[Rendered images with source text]
+++++

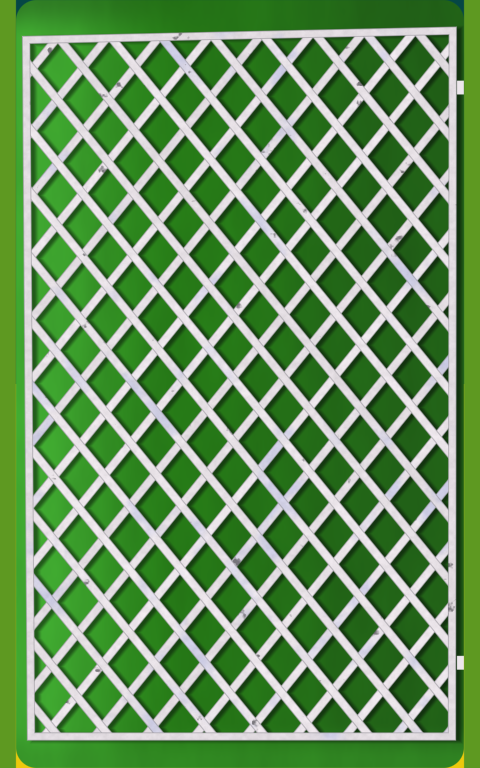
Write a WebGL 2 fragment shader that draws this pattern.

```glsl
#version 300 es
precision highp float;
// Weathered white diamond trellis in a slim frame, over a shaded green cloth.
uniform vec2 u_resolution;
out vec4 fragColor;

const vec2 CANVAS = vec2(0.625, 1.0);      // height is one unit
const vec2 CELL = vec2(0.0664, 0.0818);    // full diamond width and height
const vec2 NODE = vec2(0.2708, 0.5469);    // one crossing of the lattice
const float SLAT_HALF = 0.0056;
const float RAIL_HALF = 0.0053;
const vec3 PAINT = vec3(0.93, 0.905, 0.925);
const vec3 GRIME = vec3(0.54, 0.53, 0.56);
const vec3 LAVENDER = vec3(0.76, 0.77, 0.90);
const vec3 SHADOW = vec3(0.06, 0.17, 0.05);
const vec3 OLIVE = vec3(0.37, 0.60, 0.13);

float hash(vec2 p) {
    return fract(sin(dot(p, vec2(127.1, 311.7))) * 43758.5453);
}

float noise(vec2 p) {
    vec2 i = floor(p), f = fract(p);
    f = f * f * (3.0 - 2.0 * f);
    return mix(mix(hash(i), hash(i + vec2(1, 0)), f.x),
               mix(hash(i + vec2(0, 1)), hash(i + vec2(1, 1)), f.x), f.y);
}

float fbm(vec2 p) {
    float sum = 0.0, amp = 0.5;
    for (int i = 0; i < 4; i++) {
        sum += amp * noise(p);
        p = p * 2.1 + 7.3;
        amp *= 0.5;
    }
    return sum;
}

float cover(float d, float aa) { return 1.0 - smoothstep(-aa, aa, d); }

float box(vec2 p, vec2 halfSize, float radius) {
    vec2 q = abs(p) - halfSize + radius;
    return length(max(q, 0.0)) + min(max(q.x, q.y), 0.0) - radius;
}

// Signed distance to the line a-b, positive on its left.
float side(vec2 p, vec2 a, vec2 b) {
    vec2 d = normalize(b - a);
    return d.x * (p.y - a.y) - d.y * (p.x - a.x);
}

// Depth inside the slightly skewed frame, zero along the rail centres.
float frameDepth(vec2 p) {
    vec2 bl = vec2(0.0404, 0.0410), br = vec2(0.5885, 0.0410);
    vec2 tr = vec2(0.5895, 0.9600), tl = vec2(0.0340, 0.9480);
    return min(min(side(p, bl, br), side(p, br, tr)),
               min(side(p, tr, tl), side(p, tl, bl)));
}

// Signed offset from the nearest slat (x) and its number (y); lean is +1 or -1.
vec2 slat(vec2 p, float lean) {
    vec2 d = p - NODE;
    d -= vec2(0.010 * d.y, 0.020 * d.x);
    float s = d.x / CELL.x + lean * d.y / CELL.y;
    float id = floor(s + 0.5);
    float wobble = 0.04 * (hash(vec2(id, lean)) - 0.5);
    return vec2((s - id + wobble) / length(1.0 / CELL), id);
}

// Painted wood; across runs from -1 to 1 over the width.
vec3 wood(vec2 p, float across, float seed) {
    vec3 c = PAINT * (0.96 + 0.06 * hash(vec2(seed, 3.7)));
    c = mix(c, LAVENDER, 0.7 * smoothstep(0.53, 0.75, fbm(p * 14.0 + seed)));
    c *= 0.94 + 0.10 * fbm(p * 160.0 + seed);
    c = mix(c, GRIME, 0.65 * smoothstep(0.62, 1.0, abs(across)));
    return mix(c, GRIME * 0.55, 0.7 * smoothstep(0.72, 0.82, fbm(p * 45.0 + seed)));
}

vec3 cloth(vec2 p) {
    vec3 c = mix(vec3(0.25, 0.66, 0.19), vec3(0.15, 0.48, 0.09), smoothstep(0.04, 0.24, p.x));
    c = mix(c, vec3(0.13, 0.38, 0.09), smoothstep(0.22, 0.56, p.x));
    c = mix(c, vec3(0.21, 0.57, 0.15), 0.7 * (1.0 - smoothstep(0.01, 0.06, p.y)));
    c *= 1.0 - 0.25 * smoothstep(0.95, 1.0, p.y) * smoothstep(0.35, 0.0, p.x);
    return c * (0.93 + 0.14 * fbm(p * vec2(30.0, 9.0)));
}

void main() {
    vec2 p = gl_FragCoord.xy / u_resolution * CANVAS;
    float aa = 0.8 / min(u_resolution.x / CANVAS.x, u_resolution.y);
    float depth = frameDepth(p);
    float inside = cover(-depth, aa);

    // Cloth and the soft shadow cast to the right
    vec3 col = cloth(p);
    vec2 lit = p - vec2(0.0065, -0.0015);
    float caster = min(abs(slat(lit, 1.0).x), abs(slat(lit, -1.0).x)) - SLAT_HALF;
    float shade = inside * cover(caster, 0.0035);
    shade = max(shade, cover(abs(frameDepth(lit)) - RAIL_HALF, 0.004));
    col = mix(col, SHADOW, shade * mix(0.6, 0.9, p.x / CANVAS.x));

    // Two layers of crossing slats, the second on top
    for (int i = 0; i < 2; i++) {
        float lean = i == 0 ? -1.0 : 1.0;
        vec2 s = slat(p, lean);
        vec3 paint = wood(p, s.x / SLAT_HALF, s.y + 17.0 * lean);
        col = mix(col, paint, inside * cover(abs(s.x) - SLAT_HALF, aa));
    }

    // Frame rails and two hinge plates
    vec3 rail = wood(p, depth / RAIL_HALF, 41.0);
    col = mix(col, rail, cover(abs(depth) - RAIL_HALF, aa));
    for (int i = 0; i < 2; i++) {
        vec2 hinge = vec2(0.600, 0.137 + 0.749 * float(i));
        col = mix(col, PAINT, cover(box(p - hinge, vec2(0.005, 0.009), 0.001), aa));
    }

    // Rounded cloth panel, corner fills and olive side bands
    vec2 centred = p - 0.5 * CANVAS;
    vec3 corner = p.y > 0.5 ? vec3(0.02, 0.28, 0.27) : vec3(0.93, 0.79, 0.05);
    col = mix(corner, col, cover(box(centred, vec2(0.2917, 0.5), 0.027), aa));
    col = mix(col, OLIVE, cover(0.2917 - abs(centred.x), aa));
    fragColor = vec4(col, 1.0);
}
```
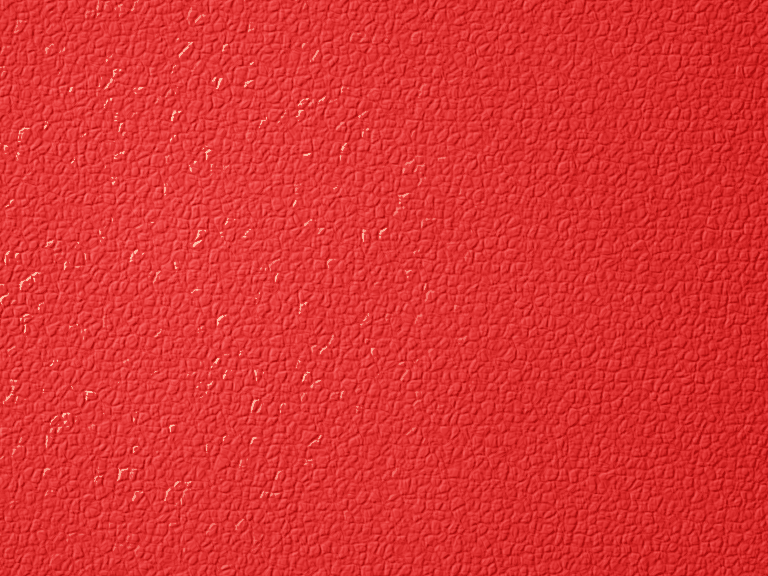
This texture is drawn by a Shadertoy shader. Its source:

```glsl
// Red embossed leather: irregular pebbles packed between narrow creases.
// Weighted cellular domes at two scales form a height field, which is lit
// from the upper left, with a broad sheen and sparse glints on the left.

vec2 hash2(vec2 p) {
    vec3 q = fract(vec3(p.xyx) * vec3(0.1031, 0.1030, 0.0973));
    q += dot(q, q.yzx + 33.33);
    return fract((q.xx + q.yz) * q.zy);
}

float gradientNoise(vec2 p) {
    vec2 i = floor(p), f = fract(p);
    vec2 u = f * f * f * (f * (f * 6.0 - 15.0) + 10.0);
    vec2 o = vec2(0.0, 1.0);
    float a = dot(hash2(i) * 2.0 - 1.0, f);
    float b = dot(hash2(i + o.yx) * 2.0 - 1.0, f - o.yx);
    float c = dot(hash2(i + o) * 2.0 - 1.0, f - o);
    float d = dot(hash2(i + 1.0) * 2.0 - 1.0, f - 1.0);
    return mix(mix(a, b, u.x), mix(c, d, u.x), u.y);
}

// Pebble height in x, random value of the pebble in y
vec2 pebbles(vec2 p) {
    vec2 cell = floor(p), f = fract(p);
    float nearest = 9.0, second = 9.0;
    vec2 traits = vec2(0.0);
    for (int y = -1; y <= 1; y++) {
        for (int x = -1; x <= 1; x++) {
            vec2 o = vec2(x, y);
            vec2 site = hash2(cell + o);
            vec2 random = hash2(cell + o + 217.0);
            float d = length(o + 0.1 + 0.8 * site - f) - 0.3 * random.x;
            if (d < nearest) {
                second = nearest;
                nearest = d;
                traits = random;
            } else {
                second = min(second, d);
            }
        }
    }
    float dome = smoothstep(-0.06, 0.5, second - nearest);
    return vec2(dome * mix(0.55, 1.0, traits.x), traits.y);
}

// Combined relief: large and small pebbles, cut by faint upright wrinkles
vec2 leather(vec2 p) {
    vec2 warp = vec2(gradientNoise(p * 38.0), gradientNoise(p * 38.0 + 71.0));
    vec2 q = p + 0.007 * warp;
    q.x -= 0.2 * q.y;
    vec2 large = pebbles(q * vec2(59.0, 53.0));
    float small = pebbles(q * vec2(104.0, 96.0) + 40.0).x;
    float wrinkle = abs(gradientNoise(q * vec2(24.0, 5.0) + 13.0));
    float height = 0.72 * large.x + 0.38 * small;
    height -= 0.18 * (1.0 - smoothstep(0.0, 0.06, wrinkle));
    return vec2(height, large.y);
}

// Red deepens in shadow and turns coral in light
vec3 redTone(float tone) {
    float red = 1.0 - 0.2 * exp(-6.5 * (tone - 0.13));
    return vec3(red, tone, tone * 0.985);
}

void mainImage(out vec4 fragColor, in vec2 fragCoord) {
    vec2 p = fragCoord / iResolution.y;
    vec2 toLight = normalize(vec2(-0.75, 0.65));

    // Slope toward the light
    vec2 surface = leather(p);
    float lit = surface.x - leather(p + toLight * 0.0042).x;

    // Broad sheen fading to the right and the lower corners
    float sheenDistance = length((p - vec2(0.32, 0.62)) * vec2(1.0, 0.9));
    float tone = 0.252 - 0.09 * sheenDistance;
    tone += 0.012 * gradientNoise(p * 5.0);

    // Grain shading and darker creases
    float nearSheen = exp(-3.5 * dot(p - vec2(0.3, 0.55), p - vec2(0.3, 0.55)));
    tone += lit * mix(0.15, 0.2, nearSheen) + 0.045 * (surface.x - 0.62);
    vec3 color = redTone(max(tone, 0.05));

    // Sparse glints on a few steep pebble flanks
    float glint = smoothstep(0.24, 0.48, lit);
    glint *= smoothstep(0.86, 0.96, surface.y) * smoothstep(0.2, 0.75, nearSheen);
    color = mix(color, vec3(1.0, 0.8, 0.7), 0.85 * glint);

    fragColor = vec4(clamp(color, 0.0, 1.0), 1.0);
}
```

+++++

All lines of the records above with the word "across" in them are to be copied.

● **Output of the task**:
// Painted wood; across runs from -1 to 1 over the width.
vec3 wood(vec2 p, float across, float seed) {
    c = mix(c, GRIME, 0.65 * smoothstep(0.62, 1.0, abs(across)));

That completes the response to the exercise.